Goal of the exercise
Copy out nothing but the line containing "550Q738 590 755" and the lines that follow it to the end of the entries, exactly as they stand.

Collected data:

---

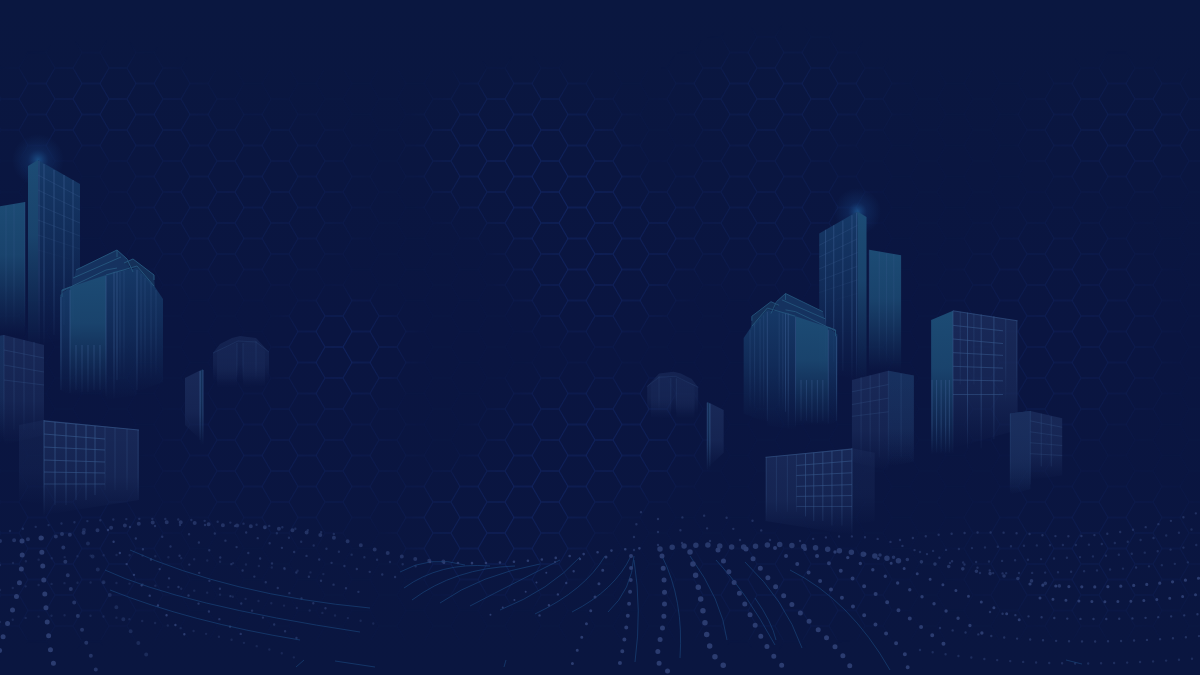
<!DOCTYPE html>
<html lang="en">
<head>
<meta charset="utf-8">
<title>Night city background</title>
<style>
:root {
  --night: #0a1640;
  --hex: #17307a;
  --teal: #1c4b74;
  --blue: #163a68;
  --slate: #1b2c5b;
  --window: #34568a;
  --dot: #2b3c70;
  --trail: #1b4a80;
}
html, body { margin: 0; height: 100%; overflow: hidden; background: var(--night); }
.backdrop { display: block; width: 1200px; height: 675px; }
.hex-line { fill: none; stroke: var(--hex); stroke-width: 1; }
.teal-stop { stop-color: var(--teal); }
.blue-stop { stop-color: var(--blue); }
.slate-stop { stop-color: var(--slate); }
.window-stop { stop-color: var(--window); }
.teal { fill: url(#fade-teal); }
.blue { fill: url(#fade-blue); }
.slate { fill: url(#fade-slate); }
.windows { fill: none; stroke: url(#fade-window); stroke-width: 1; }
.faint { opacity: .5; }
.roof-line { fill: none; stroke: #24547c; stroke-width: 1; }
.dots { fill: none; stroke: var(--dot); stroke-linecap: round; }
.fine { stroke-width: 2.4; stroke-dasharray: 0 13; }
.medium { stroke-width: 4; stroke-dasharray: 0 14; }
.large { stroke-width: 5.5; stroke-dasharray: 0 12; }
.trails { fill: none; stroke: var(--trail); stroke-width: 1; opacity: .6; }
</style>
</head>
<body>
<svg class="backdrop" viewBox="0 0 1200 675" role="img" aria-label="Dark blue skyline with a hexagon mesh and waves of dots">
  <defs>
    <linearGradient id="sky" x2="0" y2="1">
      <stop offset="0" stop-color="#0a1740"/><stop offset=".5" stop-color="#0a1541"/><stop offset="1" stop-color="#0a1640"/>
    </linearGradient>
    <linearGradient id="fade-teal" x2="0" y2="1">
      <stop class="teal-stop" offset="0"/><stop class="teal-stop" offset=".4" stop-opacity=".85"/><stop class="teal-stop" offset="1" stop-opacity="0"/>
    </linearGradient>
    <linearGradient id="fade-blue" x2="0" y2="1">
      <stop class="blue-stop" offset="0" stop-opacity=".95"/><stop class="blue-stop" offset=".45" stop-opacity=".6"/><stop class="blue-stop" offset="1" stop-opacity="0"/>
    </linearGradient>
    <linearGradient id="fade-slate" x2="0" y2="1">
      <stop class="slate-stop" offset="0" stop-opacity=".85"/><stop class="slate-stop" offset=".6" stop-opacity=".65"/><stop class="slate-stop" offset="1" stop-opacity="0"/>
    </linearGradient>
    <linearGradient id="fade-window" x2="0" y2="1">
      <stop class="window-stop" offset="0" stop-opacity=".7"/><stop class="window-stop" offset=".6" stop-opacity=".6"/><stop class="window-stop" offset="1" stop-opacity="0"/>
    </linearGradient>
    <radialGradient id="beacon">
      <stop offset="0" stop-color="#2470b0" stop-opacity=".6"/><stop offset=".4" stop-color="#1a4c90" stop-opacity=".25"/><stop offset="1" stop-color="#1a4c90" stop-opacity="0"/>
    </radialGradient>
    <radialGradient id="patch">
      <stop offset="0" stop-color="#fff"/><stop offset=".6" stop-color="#fff" stop-opacity=".6"/><stop offset="1" stop-color="#fff" stop-opacity="0"/>
    </radialGradient>
    <pattern id="hexagons" x="19" y="21.5" width="54" height="31" patternUnits="userSpaceOnUse">
      <path class="hex-line" d="M9 0L0 15.5 9 31M27 0L36 15.5 27 31M9 0H27M9 31H27M36 15.5H54"/>
    </pattern>
    <mask id="hex-area" maskUnits="userSpaceOnUse" x="0" y="0" width="1200" height="675">
      <rect y="70" width="1200" height="570" fill="#fff" opacity=".07"/>
      <g fill="url(#patch)">
        <ellipse cx="525" cy="155" rx="130" ry="100" opacity=".65"/>
        <ellipse cx="595" cy="255" rx="110" ry="110" opacity=".65"/>
        <ellipse cx="590" cy="440" rx="130" ry="90" opacity=".6"/>
        <ellipse cx="500" cy="525" rx="120" ry="85" opacity=".6"/>
        <ellipse cx="345" cy="350" rx="80" ry="70" opacity=".6"/>
        <ellipse cx="240" cy="195" rx="150" ry="110" opacity=".35"/>
        <ellipse cx="100" cy="105" rx="130" ry="65" opacity=".4"/>
        <ellipse cx="290" cy="460" rx="150" ry="90" opacity=".35"/>
        <ellipse cx="780" cy="95" rx="130" ry="70" opacity=".4"/>
        <ellipse cx="760" cy="210" rx="130" ry="90" opacity=".35"/>
        <ellipse cx="1060" cy="330" rx="130" ry="150" opacity=".35"/>
        <ellipse cx="1120" cy="130" rx="110" ry="80" opacity=".35"/>
        <ellipse cx="1090" cy="550" rx="150" ry="90" opacity=".3"/>
        <ellipse cx="70" cy="560" rx="130" ry="90" opacity=".25"/>
        <ellipse cx="780" cy="590" rx="140" ry="60" opacity=".25"/>
      </g>
    </mask>

    <g id="skyline">
      <g id="tall-tower">
        <circle cx="38" cy="160" r="26" fill="url(#beacon)"/>
        <polygon class="blue" points="38,160 80,184 80,335 38,345"/>
        <polygon class="teal" points="28,166 38,160 38,348 28,348"/>
        <path class="windows" d="M39 161V348M44 164V345M54 170V335M64 175V325M73 180V320"/>
        <path class="windows faint" d="M38 175L80 197M38 190L80 210M38 205L80 223M38 220L80 236M38 235L80 249M38 250L80 262"/>
      </g>
      <g id="flat-tower">
        <polygon class="teal" points="-10,208 25,202 25,335 -10,335"/>
        <path class="windows faint" d="M-2 207V325M6 206V325M14 204V325M25 202V330"/>
      </g>
      <g id="plain-block">
        <polygon class="slate" points="44,345 4,335 4,445 44,435"/>
        <polygon class="slate" points="4,335 -24,340 -24,435 4,440"/>
        <polygon class="blue faint" points="4,335 -24,340 -24,435 4,440"/>
        <path class="windows faint" d="M4 335V440M-10 338V430M14 338V430M24 340V430M34 342V430M4 350L44 358M4 365L44 372M4 380L44 385"/>
      </g>
      <g id="crowned-tower">
        <polygon fill="#15325f" points="76,270 117,250 126,258 130,268 106,277 72,287"/>
        <polygon fill="#143059" points="124,263 133,259 154,275 155,290 137,270"/>
        <polygon class="blue" points="60,295 70,287 70,395 60,390"/>
        <polygon class="teal" points="70,287 106,275 106,395 70,395"/>
        <polygon class="blue" points="106,275 115,271 137,268 137,395 106,400"/>
        <polygon class="blue" points="137,268 155,287 163,299 163,382 137,392"/>
        <path class="roof-line" d="M76 270L117 250 127 259M73 278L121 257M62 291L106 270 117 268M62 297V290L70 287M106 275L137 266 154 286M124 263L133 259 154 275V280M117 250V257M127 259L133 272"/>
        <path class="windows" d="M61 297V390M106 276V396M114 272V400M117 272V380M137 270V390M70 290V393M76 345V390M82 345V392M88 345V392M94 345V390M100 345V390"/>
        <path class="windows faint" d="M120 272V380M124 271V380M141 274V380M145 278V380M151 283V380M156 290V375"/>
      </g>
      <g id="domed-hall" opacity=".75">
        <polygon class="slate" points="213,353 220,344 232,338 240,336 256,338 269,352 269,382 213,382"/>
        <polygon class="slate" points="217,350 237,343 237,388 217,388"/>
        <polygon class="slate" points="243,343 255,340 265,350 265,386 243,388"/>
        <path class="windows faint" d="M213 353L238 341 256 342 269 352M237 343V380M243 343V380M256 341V380"/>
      </g>
      <g id="slim-tower">
        <polygon class="slate" points="185,378 201,370 201,440 185,425"/>
        <polygon class="teal faint" points="200,371 203,369 203,445 200,445"/>
        <path class="windows" d="M203 370V445M200 371V440"/>
      </g>
      <g id="grid-block">
        <polygon class="slate" points="44,420 139,430 139,500 44,515"/>
        <polygon class="slate faint" points="19,425 44,420 44,505 19,500"/>
        <path class="windows" d="M44 420V517M55 422V505M66 423V505M76 424V500M86 425V500M95 426V495M44 421L139 430M44 434L105 439M44 447L105 450M44 460L105 462M44 472L105 473M44 484H105"/>
        <path class="windows faint" d="M105 427V490M115 428V490M127 429V490M138 430V500"/>
      </g>
      <g id="grid-tower">
        <polygon class="slate" points="-67,269 -138,280 -138,400 -67,420"/>
        <polygon class="teal" points="-43,279 -67,269 -67,427 -43,427"/>
        <path class="windows" d="M-67 269V427M-83 271V420M-98 273V420M-112 275V410M-67 269L-138 280M-67 285L-122 291M-67 300L-122 305M-67 315L-122 318M-67 330L-122 332M-67 345L-122 346M-67 361H-122"/>
        <path class="windows" d="M-44 345V427M-49 345V425M-54 345V425M-59 345V425M-63 345V425"/>
        <path class="windows faint" d="M-75 270V350M-90 272V350M-125 278V370M-137 280V370"/>
      </g>
      <g id="small-block">
        <polygon class="slate" points="-152,379 -187,387 -187,450 -152,455"/>
        <polygon class="blue" points="-130,382 -152,379 -152,465 -130,471"/>
        <polygon class="slate" points="-130,382 -152,379 -152,465 -130,471"/>
        <path class="windows faint" d="M-130 382V470M-152 379V460M-164 382V440M-175 385V440M-152 390L-187 397M-152 402L-187 407M-152 414L-187 417M-152 426L-187 428"/>
      </g>
    </g>
  </defs>

  <rect width="1200" height="675" fill="url(#sky)"/>
  <rect width="1200" height="675" fill="url(#hexagons)" mask="url(#hex-area)"/>

  <use href="#skyline"/>
  <use href="#skyline" transform="translate(892 66) scale(-.91 .91)"/>

  <g id="left-wave">
    <g class="dots medium">
      <path d="M0 541Q60 538 110 528T215 525Q300 526 360 545T450 561" opacity=".75"/>
      <path d="M22 541Q24 580 10 617T0 660" stroke-width="5"/>
      <path d="M41 538Q44 590 48 630T58 670" stroke-width="5"/>
      <path d="M62 534Q66 590 96 670" opacity=".8"/>
      <path d="M84 530Q100 590 150 660" opacity=".55"/>
    </g>
    <g class="dots fine">
      <path d="M108 530Q130 580 190 640"/>
      <path d="M130 527Q150 575 250 640" opacity=".8"/>
      <path d="M155 526Q180 570 300 640" opacity=".7"/>
      <path d="M180 525Q215 565 330 610" opacity=".7"/>
      <path d="M205 525Q240 560 370 595" opacity=".7"/>
      <path d="M235 526Q280 555 400 578" opacity=".7"/>
      <path d="M265 528Q310 550 420 567" opacity=".6"/>
      <path d="M0 565Q80 552 150 556T330 575M0 590Q90 575 190 590T380 625M0 622Q80 606 180 628T300 660" opacity=".45"/>
      <path d="M10 531Q100 515 190 520T340 535" opacity=".6"/>
    </g>
    <path class="trails" opacity=".5" d="M105 570Q180 605 360 632M130 550Q230 595 370 608M110 590Q190 622 300 640M296 667L304 660M335 661L375 667"/>
  </g>

  <g id="centre-wave">
    <path class="trails" d="M400 572Q430 555 465 565M404 588Q440 562 490 566M412 600Q455 568 515 566M440 603Q480 575 540 564M470 606Q520 580 560 560M500 610Q550 590 580 557M535 614Q585 590 605 556M572 612Q615 590 631 556M608 612Q632 590 634 556M634 560Q642 610 635 662M662 556Q684 600 680 658M690 556Q722 600 727 640M716 560Q745 590 775 645M745 562Q785 600 802 648M790 570Q850 600 890 670M755 598Q772 622 776 640"/>
    <g class="dots large">
      <path d="M660 549Q700 543 720 546T775 544Q850 550 900 561" opacity=".9"/>
      <path d="M631 556Q632 610 618 672" stroke-width="4"/>
      <path d="M662 556Q668 610 660 640T672 672" stroke-width="5"/>
      <path d="M690 552Q702 600 706 630T728 668" stroke-width="5.5"/>
      <path d="M718 550Q738 590 755 625T790 672" stroke-width="5"/>
      <path d="M746 549Q775 590 810 622T852 670" stroke-width="5"/>
    </g>
    <g class="dots medium">
      <path d="M430 562Q500 566 570 556T650 549" stroke-width="2.6"/>
      <path d="M606 557Q596 600 570 670" stroke-width="3"/>
      <path d="M580 559Q566 590 530 625" stroke-width="2.4"/>
      <path d="M555 562Q535 590 490 615" stroke-width="2"/>
      <path d="M775 548Q820 580 870 620T905 670"/>
      <path d="M805 549Q860 580 945 645"/>
      <path d="M835 552Q890 575 985 635" stroke-width="3.4"/>
      <path d="M865 554Q920 572 1030 625" stroke-width="3"/>
      <path d="M880 555Q960 568 1060 586" stroke-width="3.6" opacity=".8"/>
    </g>
    <g class="dots fine" opacity=".7">
      <path d="M634 550Q632 530 642 510M658 545V510M682 543Q678 530 684 512M710 541L704 515M740 540L725 515M770 540L750 518"/>
      <path d="M800 541Q860 530 900 545T1010 575"/>
    </g>
  </g>

  <g id="right-wave" class="dots fine">
    <path d="M900 540Q970 528 1040 535T1200 512" opacity=".7"/>
    <path d="M920 552Q1000 545 1070 545T1200 527" opacity=".6"/>
    <path d="M950 563Q1030 560 1100 556T1200 544" opacity=".6"/>
    <path d="M980 573Q1060 574 1130 568T1200 560" opacity=".6"/>
    <path d="M1030 584Q1110 592 1200 578" stroke-width="3.2"/>
    <path d="M1040 598Q1120 607 1200 594" stroke-width="3"/>
    <path d="M990 612Q1080 625 1200 614" opacity=".8"/>
    <path d="M940 628Q1050 650 1200 636" opacity=".7"/>
    <path d="M920 650Q1040 672 1200 658" opacity=".6"/>
  </g>
  <path class="trails" d="M1066 660L1082 664M504 667L506 660"/>
</svg>
</body>
</html>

---

Response to this exercise
      <path d="M718 550Q738 590 755 625T790 672" stroke-width="5"/>
      <path d="M746 549Q775 590 810 622T852 670" stroke-width="5"/>
    </g>
    <g class="dots medium">
      <path d="M430 562Q500 566 570 556T650 549" stroke-width="2.6"/>
      <path d="M606 557Q596 600 570 670" stroke-width="3"/>
      <path d="M580 559Q566 590 530 625" stroke-width="2.4"/>
      <path d="M555 562Q535 590 490 615" stroke-width="2"/>
      <path d="M775 548Q820 580 870 620T905 670"/>
      <path d="M805 549Q860 580 945 645"/>
      <path d="M835 552Q890 575 985 635" stroke-width="3.4"/>
      <path d="M865 554Q920 572 1030 625" stroke-width="3"/>
      <path d="M880 555Q960 568 1060 586" stroke-width="3.6" opacity=".8"/>
    </g>
    <g class="dots fine" opacity=".7">
      <path d="M634 550Q632 530 642 510M658 545V510M682 543Q678 530 684 512M710 541L704 515M740 540L725 515M770 540L750 518"/>
      <path d="M800 541Q860 530 900 545T1010 575"/>
    </g>
  </g>

  <g id="right-wave" class="dots fine">
    <path d="M900 540Q970 528 1040 535T1200 512" opacity=".7"/>
    <path d="M920 552Q1000 545 1070 545T1200 527" opacity=".6"/>
    <path d="M950 563Q1030 560 1100 556T1200 544" opacity=".6"/>
    <path d="M980 573Q1060 574 1130 568T1200 560" opacity=".6"/>
    <path d="M1030 584Q1110 592 1200 578" stroke-width="3.2"/>
    <path d="M1040 598Q1120 607 1200 594" stroke-width="3"/>
    <path d="M990 612Q1080 625 1200 614" opacity=".8"/>
    <path d="M940 628Q1050 650 1200 636" opacity=".7"/>
    <path d="M920 650Q1040 672 1200 658" opacity=".6"/>
  </g>
  <path class="trails" d="M1066 660L1082 664M504 667L506 660"/>
</svg>
</body>
</html>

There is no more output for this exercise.